▶ DIRECTIONS
The lines to find are those in the entries that hold the word "stop"; copy every one of them.

[[ DATASET RECORDS open ]]

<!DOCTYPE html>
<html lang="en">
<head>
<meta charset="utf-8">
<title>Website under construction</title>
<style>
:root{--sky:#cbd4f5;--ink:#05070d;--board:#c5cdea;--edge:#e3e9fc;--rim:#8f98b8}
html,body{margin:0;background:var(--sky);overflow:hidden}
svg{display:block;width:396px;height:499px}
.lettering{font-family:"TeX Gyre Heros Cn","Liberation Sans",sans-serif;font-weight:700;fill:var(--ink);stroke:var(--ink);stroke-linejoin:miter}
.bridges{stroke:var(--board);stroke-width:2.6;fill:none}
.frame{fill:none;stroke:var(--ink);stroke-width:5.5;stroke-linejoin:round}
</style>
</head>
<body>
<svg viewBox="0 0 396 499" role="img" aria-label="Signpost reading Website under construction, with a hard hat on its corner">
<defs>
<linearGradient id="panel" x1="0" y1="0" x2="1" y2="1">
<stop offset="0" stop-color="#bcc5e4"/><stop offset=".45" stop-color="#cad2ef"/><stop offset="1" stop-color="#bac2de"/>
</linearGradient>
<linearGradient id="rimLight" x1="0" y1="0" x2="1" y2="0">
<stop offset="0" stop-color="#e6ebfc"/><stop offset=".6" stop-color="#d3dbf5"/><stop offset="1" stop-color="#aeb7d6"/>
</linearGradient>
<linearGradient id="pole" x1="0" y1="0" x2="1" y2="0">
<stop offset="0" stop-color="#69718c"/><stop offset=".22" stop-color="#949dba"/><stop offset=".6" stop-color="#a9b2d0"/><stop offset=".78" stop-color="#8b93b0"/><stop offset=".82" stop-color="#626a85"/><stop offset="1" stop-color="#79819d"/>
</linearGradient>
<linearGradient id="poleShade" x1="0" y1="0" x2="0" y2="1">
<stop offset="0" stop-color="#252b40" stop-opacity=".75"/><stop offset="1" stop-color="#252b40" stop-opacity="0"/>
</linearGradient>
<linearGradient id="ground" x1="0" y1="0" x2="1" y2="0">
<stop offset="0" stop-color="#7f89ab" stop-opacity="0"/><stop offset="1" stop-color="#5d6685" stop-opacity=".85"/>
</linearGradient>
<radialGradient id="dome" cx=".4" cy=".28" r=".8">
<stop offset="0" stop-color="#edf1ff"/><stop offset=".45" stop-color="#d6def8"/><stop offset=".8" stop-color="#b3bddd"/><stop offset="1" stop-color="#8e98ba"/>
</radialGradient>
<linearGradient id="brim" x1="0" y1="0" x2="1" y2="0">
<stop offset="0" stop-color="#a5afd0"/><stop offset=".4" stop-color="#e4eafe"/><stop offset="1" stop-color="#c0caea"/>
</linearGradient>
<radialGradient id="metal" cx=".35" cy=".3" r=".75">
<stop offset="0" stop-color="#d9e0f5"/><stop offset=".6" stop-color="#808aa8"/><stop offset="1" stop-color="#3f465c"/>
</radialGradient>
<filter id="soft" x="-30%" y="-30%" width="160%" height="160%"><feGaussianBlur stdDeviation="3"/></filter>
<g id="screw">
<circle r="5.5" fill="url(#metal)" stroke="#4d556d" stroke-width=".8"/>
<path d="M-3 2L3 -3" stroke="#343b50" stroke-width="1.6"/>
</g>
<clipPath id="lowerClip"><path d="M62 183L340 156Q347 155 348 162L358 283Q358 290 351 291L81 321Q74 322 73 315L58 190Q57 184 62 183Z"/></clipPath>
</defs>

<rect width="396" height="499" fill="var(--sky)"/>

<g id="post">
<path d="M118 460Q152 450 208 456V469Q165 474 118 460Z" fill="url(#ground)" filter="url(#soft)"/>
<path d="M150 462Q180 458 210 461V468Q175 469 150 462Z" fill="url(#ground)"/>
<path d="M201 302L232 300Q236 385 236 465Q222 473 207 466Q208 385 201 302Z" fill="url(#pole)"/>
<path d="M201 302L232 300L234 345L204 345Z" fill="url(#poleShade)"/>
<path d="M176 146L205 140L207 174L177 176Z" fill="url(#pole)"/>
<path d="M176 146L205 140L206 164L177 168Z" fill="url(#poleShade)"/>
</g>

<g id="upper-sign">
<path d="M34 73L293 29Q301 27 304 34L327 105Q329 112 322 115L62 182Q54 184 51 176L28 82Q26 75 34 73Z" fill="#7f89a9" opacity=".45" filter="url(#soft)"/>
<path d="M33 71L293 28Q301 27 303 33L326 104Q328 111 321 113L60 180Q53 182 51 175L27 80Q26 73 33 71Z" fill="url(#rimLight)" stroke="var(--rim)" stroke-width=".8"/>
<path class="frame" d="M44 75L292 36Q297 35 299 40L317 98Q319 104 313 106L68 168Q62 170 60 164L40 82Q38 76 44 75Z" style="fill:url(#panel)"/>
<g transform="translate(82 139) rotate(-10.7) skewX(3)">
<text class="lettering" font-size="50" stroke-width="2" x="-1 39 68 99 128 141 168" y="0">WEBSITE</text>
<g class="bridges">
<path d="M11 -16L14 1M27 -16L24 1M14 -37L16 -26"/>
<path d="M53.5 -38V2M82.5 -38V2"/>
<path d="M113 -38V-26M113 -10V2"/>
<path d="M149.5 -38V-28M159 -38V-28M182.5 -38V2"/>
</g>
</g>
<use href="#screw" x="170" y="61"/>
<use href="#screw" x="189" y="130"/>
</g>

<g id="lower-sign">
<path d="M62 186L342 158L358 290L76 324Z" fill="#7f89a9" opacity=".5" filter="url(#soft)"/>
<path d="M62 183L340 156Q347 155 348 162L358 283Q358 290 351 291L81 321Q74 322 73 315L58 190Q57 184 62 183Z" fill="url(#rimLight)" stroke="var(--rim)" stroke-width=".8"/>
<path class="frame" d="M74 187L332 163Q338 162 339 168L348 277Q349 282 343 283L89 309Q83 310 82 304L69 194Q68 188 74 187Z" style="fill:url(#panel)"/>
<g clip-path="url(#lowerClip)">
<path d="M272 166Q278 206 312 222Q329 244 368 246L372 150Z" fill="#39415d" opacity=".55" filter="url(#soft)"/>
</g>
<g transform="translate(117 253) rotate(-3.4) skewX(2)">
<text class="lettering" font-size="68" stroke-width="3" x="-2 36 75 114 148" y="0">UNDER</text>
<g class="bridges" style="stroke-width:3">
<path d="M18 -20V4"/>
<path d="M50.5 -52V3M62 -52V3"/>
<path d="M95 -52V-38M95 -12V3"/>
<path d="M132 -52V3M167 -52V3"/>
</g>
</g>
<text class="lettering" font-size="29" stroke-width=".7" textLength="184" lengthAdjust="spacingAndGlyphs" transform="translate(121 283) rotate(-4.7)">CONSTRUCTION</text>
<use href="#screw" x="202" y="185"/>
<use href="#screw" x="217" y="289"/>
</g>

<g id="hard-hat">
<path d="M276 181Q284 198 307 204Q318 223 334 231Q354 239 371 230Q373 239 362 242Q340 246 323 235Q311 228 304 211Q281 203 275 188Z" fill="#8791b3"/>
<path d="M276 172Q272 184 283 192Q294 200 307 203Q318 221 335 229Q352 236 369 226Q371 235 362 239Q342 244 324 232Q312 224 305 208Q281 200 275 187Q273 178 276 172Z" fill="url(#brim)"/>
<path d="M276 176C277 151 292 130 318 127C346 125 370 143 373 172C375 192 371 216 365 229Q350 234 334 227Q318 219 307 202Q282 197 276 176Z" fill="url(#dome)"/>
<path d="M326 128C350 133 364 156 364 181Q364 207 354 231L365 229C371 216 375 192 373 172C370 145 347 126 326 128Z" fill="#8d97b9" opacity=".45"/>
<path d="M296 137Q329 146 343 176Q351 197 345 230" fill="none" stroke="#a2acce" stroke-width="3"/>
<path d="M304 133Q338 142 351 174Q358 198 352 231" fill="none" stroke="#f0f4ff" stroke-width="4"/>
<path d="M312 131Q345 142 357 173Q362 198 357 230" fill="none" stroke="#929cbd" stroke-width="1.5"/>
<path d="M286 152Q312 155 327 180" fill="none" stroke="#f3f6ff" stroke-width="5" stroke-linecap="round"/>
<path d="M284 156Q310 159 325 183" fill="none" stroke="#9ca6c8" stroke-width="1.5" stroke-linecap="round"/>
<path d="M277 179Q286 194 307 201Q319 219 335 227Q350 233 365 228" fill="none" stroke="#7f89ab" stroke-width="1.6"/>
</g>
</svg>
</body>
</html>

[[ DATASET RECORDS closed ]]

▶ REPLY TO THE EXERCISE
<stop offset="0" stop-color="#bcc5e4"/><stop offset=".45" stop-color="#cad2ef"/><stop offset="1" stop-color="#bac2de"/>
<stop offset="0" stop-color="#e6ebfc"/><stop offset=".6" stop-color="#d3dbf5"/><stop offset="1" stop-color="#aeb7d6"/>
<stop offset="0" stop-color="#69718c"/><stop offset=".22" stop-color="#949dba"/><stop offset=".6" stop-color="#a9b2d0"/><stop offset=".78" stop-color="#8b93b0"/><stop offset=".82" stop-color="#626a85"/><stop offset="1" stop-color="#79819d"/>
<stop offset="0" stop-color="#252b40" stop-opacity=".75"/><stop offset="1" stop-color="#252b40" stop-opacity="0"/>
<stop offset="0" stop-color="#7f89ab" stop-opacity="0"/><stop offset="1" stop-color="#5d6685" stop-opacity=".85"/>
<stop offset="0" stop-color="#edf1ff"/><stop offset=".45" stop-color="#d6def8"/><stop offset=".8" stop-color="#b3bddd"/><stop offset="1" stop-color="#8e98ba"/>
<stop offset="0" stop-color="#a5afd0"/><stop offset=".4" stop-color="#e4eafe"/><stop offset="1" stop-color="#c0caea"/>
<stop offset="0" stop-color="#d9e0f5"/><stop offset=".6" stop-color="#808aa8"/><stop offset="1" stop-color="#3f465c"/>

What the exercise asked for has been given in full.